_What you should do_
Filter the listing below, keeping every line that holds "orange".

[[ Given records open ]]

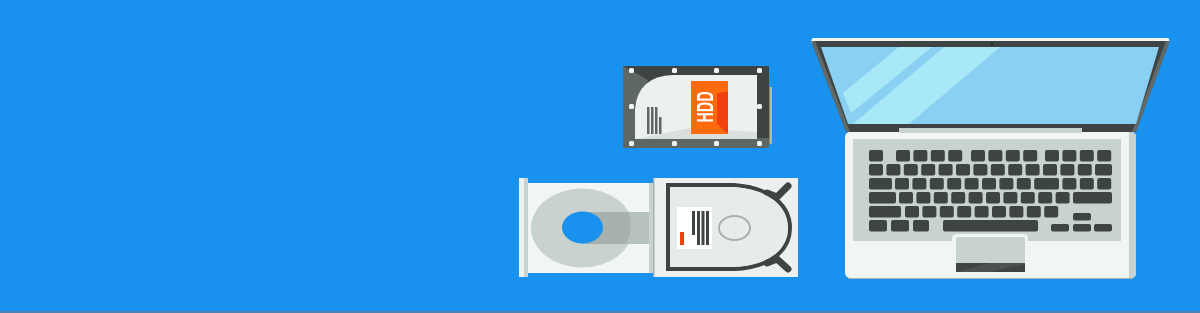
<!DOCTYPE html>
<html lang="en">
<head>
<meta charset="utf-8">
<title>Computer hardware banner</title>
<style>
:root {
  --blue: #1892ee;
  --edge: #4b82b4;
  --dark: #3e4443;
  --shade: #5f6666;
  --paper: #ecf0f0;
  --white: #f1f5f4;
  --silver: #c8d2cf;
  --grey: #a6b1ae;
  --orange: #ff6a0d;
  --red: #f0410f;
  --screen: #8ad0f3;
  --glare: #a9e8f7;
}
* { margin: 0; padding: 0; box-sizing: border-box; }
html, body { width: 1200px; height: 313px; overflow: hidden; }
.banner { width: 1200px; height: 313px; background: var(--blue); border-bottom: 2px solid var(--edge); overflow: hidden; }
.banner svg { display: block; }
.dark { fill: var(--dark); }
.shade { fill: var(--shade); }
.paper { fill: var(--paper); }
.white { fill: var(--white); }
.silver { fill: var(--silver); }
.grey { fill: var(--grey); }
.orange { fill: var(--orange); }
.red { fill: var(--red); }
.blue { fill: var(--blue); }
.label-text { font: 700 22px "TeX Gyre Heros Cn", "Liberation Sans", sans-serif; fill: #fff; text-anchor: middle; }
.frame { fill: none; stroke: var(--dark); stroke-width: 4; }
.latch { fill: none; stroke: var(--dark); stroke-width: 7; stroke-linecap: round; stroke-linejoin: round; }
</style>
</head>
<body>
<main class="banner">
<svg width="1200" height="313" viewBox="0 0 1200 313" role="img" aria-label="Hard disk, optical drive and laptop seen from above">
  <defs>
    <rect id="key" width="14" height="11.4" rx="2"/>
    <g id="four-keys">
      <use href="#key"/><use href="#key" x="17.4"/><use href="#key" x="34.8"/><use href="#key" x="52.2"/>
    </g>
    <g id="nine-keys">
      <use href="#four-keys"/><use href="#four-keys" x="69.6"/><use href="#key" x="139.2"/>
    </g>
    <rect id="arrow-key" width="18" height="7.6" rx="2"/>
    <rect id="screw" width="5" height="5" rx="1.5"/>
    <clipPath id="screen-area"><path d="M821 47H1159L1136 124H848Z"/></clipPath>
  </defs>

  <g id="hard-disk">
    <rect x="766" y="87" width="6" height="57" fill="#a8c58c"/>
    <rect x="768" y="87" width="2" height="57" fill="#6f9668"/>
    <rect class="dark" x="623" y="66" width="146" height="82"/>
    <path class="shade" d="M623 66L648 80L636 138H769V148H623Z"/>
    <path class="paper" d="M635 139V109Q638 76 673 75H757V139Z"/>
    <path class="silver" d="M635 139L690 128L757 132V139Z" opacity=".5"/>
    <g class="white">
      <use href="#screw" x="629" y="68"/><use href="#screw" x="672" y="68"/><use href="#screw" x="714" y="68"/><use href="#screw" x="757" y="68"/>
      <use href="#screw" x="629" y="104"/><use href="#screw" x="757" y="104"/>
      <use href="#screw" x="629" y="141"/><use href="#screw" x="672" y="141"/><use href="#screw" x="714" y="141"/><use href="#screw" x="757" y="141"/>
    </g>
    <g class="shade">
      <rect x="647" y="107" width="2.5" height="27"/><rect x="651" y="107" width="2.5" height="27"/>
      <rect x="655" y="107" width="2.5" height="27"/><rect x="659" y="117" width="2.5" height="17"/>
    </g>
    <rect class="orange" x="691" y="81" width="37" height="53"/>
    <path class="red" d="M691 81H728V134L717 124V93H723Z"/>
    <path class="orange" d="M691 81H728V92H717V124L728 134H691Z"/>
    <text class="label-text" transform="translate(713 107) rotate(-90)" textLength="31" lengthAdjust="spacingAndGlyphs">HDD</text>
  </g>

  <g id="optical-drive">
    <rect class="white" x="527" y="183" width="128" height="90"/>
    <rect class="paper" x="519" y="178" width="6" height="99"/>
    <rect class="silver" x="524" y="178" width="4" height="99"/>
    <ellipse class="silver" cx="582" cy="228" rx="51" ry="39.5"/>
    <path class="grey" d="M582 212H655V244H582Z"/>
    <path class="silver" d="M629 212H655V244H626Q634 228 629 212Z" opacity=".5"/>
    <ellipse class="blue" cx="582.5" cy="227.5" rx="20.5" ry="16"/>
    <rect class="silver" x="649" y="183" width="6" height="90"/>
    <rect class="paper" x="654" y="178" width="144" height="99"/>
    <rect class="grey" x="653" y="178" width="1.5" height="99"/>
    <path class="frame" d="M668 185H734C773 188 790 207 790 228S773 267 734 269H668Z"/>
    <path class="latch" d="M788 186L777 197L767 193M788 269L777 259L767 263"/>
    <path fill="#e7ecea" d="M670 187H734C771 190 788 208 788 228S771 265 734 267H670Z"/>
    <ellipse cx="734.5" cy="228" rx="15.5" ry="12" fill="#e7ecea" stroke="#a6b1ae" stroke-width="2"/>
    <rect x="677" y="207" width="35" height="42" fill="#fff"/>
    <rect class="red" x="680" y="232" width="4" height="13"/>
    <g class="dark">
      <rect x="692" y="211" width="3" height="24"/><rect x="697" y="211" width="3" height="34"/>
      <rect x="701.5" y="211" width="3" height="34"/><rect x="706" y="211" width="3" height="34"/>
    </g>
  </g>

  <g id="laptop">
    <path class="white" d="M813 38H1168Q1170 39 1169 43H811Q811 39 813 38Z"/>
    <path class="dark" d="M811 41H1170L1136 132H846Z"/>
    <path class="grey" d="M811 41L846 132H850L815 41ZM1170 41L1136 132H1132L1166 41Z" opacity=".35"/>
    <circle cx="992" cy="44" r="1.5" fill="#232b2b"/>
    <g clip-path="url(#screen-area)">
      <rect x="818" y="46" width="344" height="80" fill="#8ad0f3"/>
      <path d="M899 47H932L851 113L843 93ZM944 47H1000L909 124H853Z" fill="#a9e8f7"/>
    </g>
    <rect class="grey" x="848" y="276" width="285" height="3" rx="1"/>
    <rect class="white" x="845" y="132" width="291" height="146" rx="5"/>
    <path class="silver" d="M1129 132H1131Q1136 132 1136 137V273Q1136 278 1131 278H1129Z"/>
    <rect class="silver" x="899" y="128" width="183" height="5"/>
    <rect class="silver" x="853" y="139" width="268" height="102"/>
    <path class="white" d="M952 241V238Q952 234 957 234H1023Q1028 234 1028 238V241Z"/>
    <g class="dark" id="keyboard">
      <g id="function-row">
        <use href="#key" x="869" y="150"/><use href="#four-keys" x="896" y="150"/>
        <use href="#four-keys" x="971" y="150"/><use href="#four-keys" x="1045" y="150"/>
      </g>
      <g id="number-row">
        <use href="#nine-keys" x="869" y="164"/><use href="#four-keys" x="1025.6" y="164"/>
        <rect x="1095" y="164" width="17" height="11.4" rx="2"/>
      </g>
      <g id="top-letter-row">
        <rect x="869" y="178" width="23" height="11.4" rx="2"/>
        <use href="#nine-keys" x="895" y="178"/><use href="#four-keys" x="1045" y="178"/>
      </g>
      <g id="home-row">
        <rect x="869" y="192" width="27" height="11.4" rx="2"/>
        <use href="#nine-keys" x="899" y="192"/><use href="#key" x="1055.6" y="192"/>
        <rect x="1073" y="192" width="39" height="11.4" rx="2"/>
      </g>
      <g id="bottom-letter-row">
        <rect x="869" y="206" width="32" height="11.4" rx="2"/>
        <use href="#nine-keys" x="905" y="206"/>
      </g>
      <g id="space-row">
        <rect x="869" y="220" width="18" height="11.4" rx="2"/>
        <rect x="891" y="220" width="18" height="11.4" rx="2"/>
        <rect x="913" y="220" width="16" height="11.4" rx="2"/>
        <rect x="943" y="220" width="95" height="11.4" rx="2"/>
      </g>
      <use href="#arrow-key" x="1073" y="213"/>
      <use href="#arrow-key" x="1051" y="224"/><use href="#arrow-key" x="1073" y="224"/><use href="#arrow-key" x="1094" y="224"/>
    </g>
    <g id="touchpad">
      <rect class="silver" x="956" y="237" width="69" height="27" rx="2"/>
      <rect class="dark" x="956" y="263" width="69" height="9"/>
      <path class="shade" d="M956 272L990 263H1025V264L990 272Z" opacity=".4"/>
    </g>
  </g>
</svg>
</main>
</body>
</html>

[[ Given records closed ]]

_Response for this exercise_
  --orange: #ff6a0d;
.orange { fill: var(--orange); }
    <rect class="orange" x="691" y="81" width="37" height="53"/>
    <path class="orange" d="M691 81H728V92H717V124L728 134H691Z"/>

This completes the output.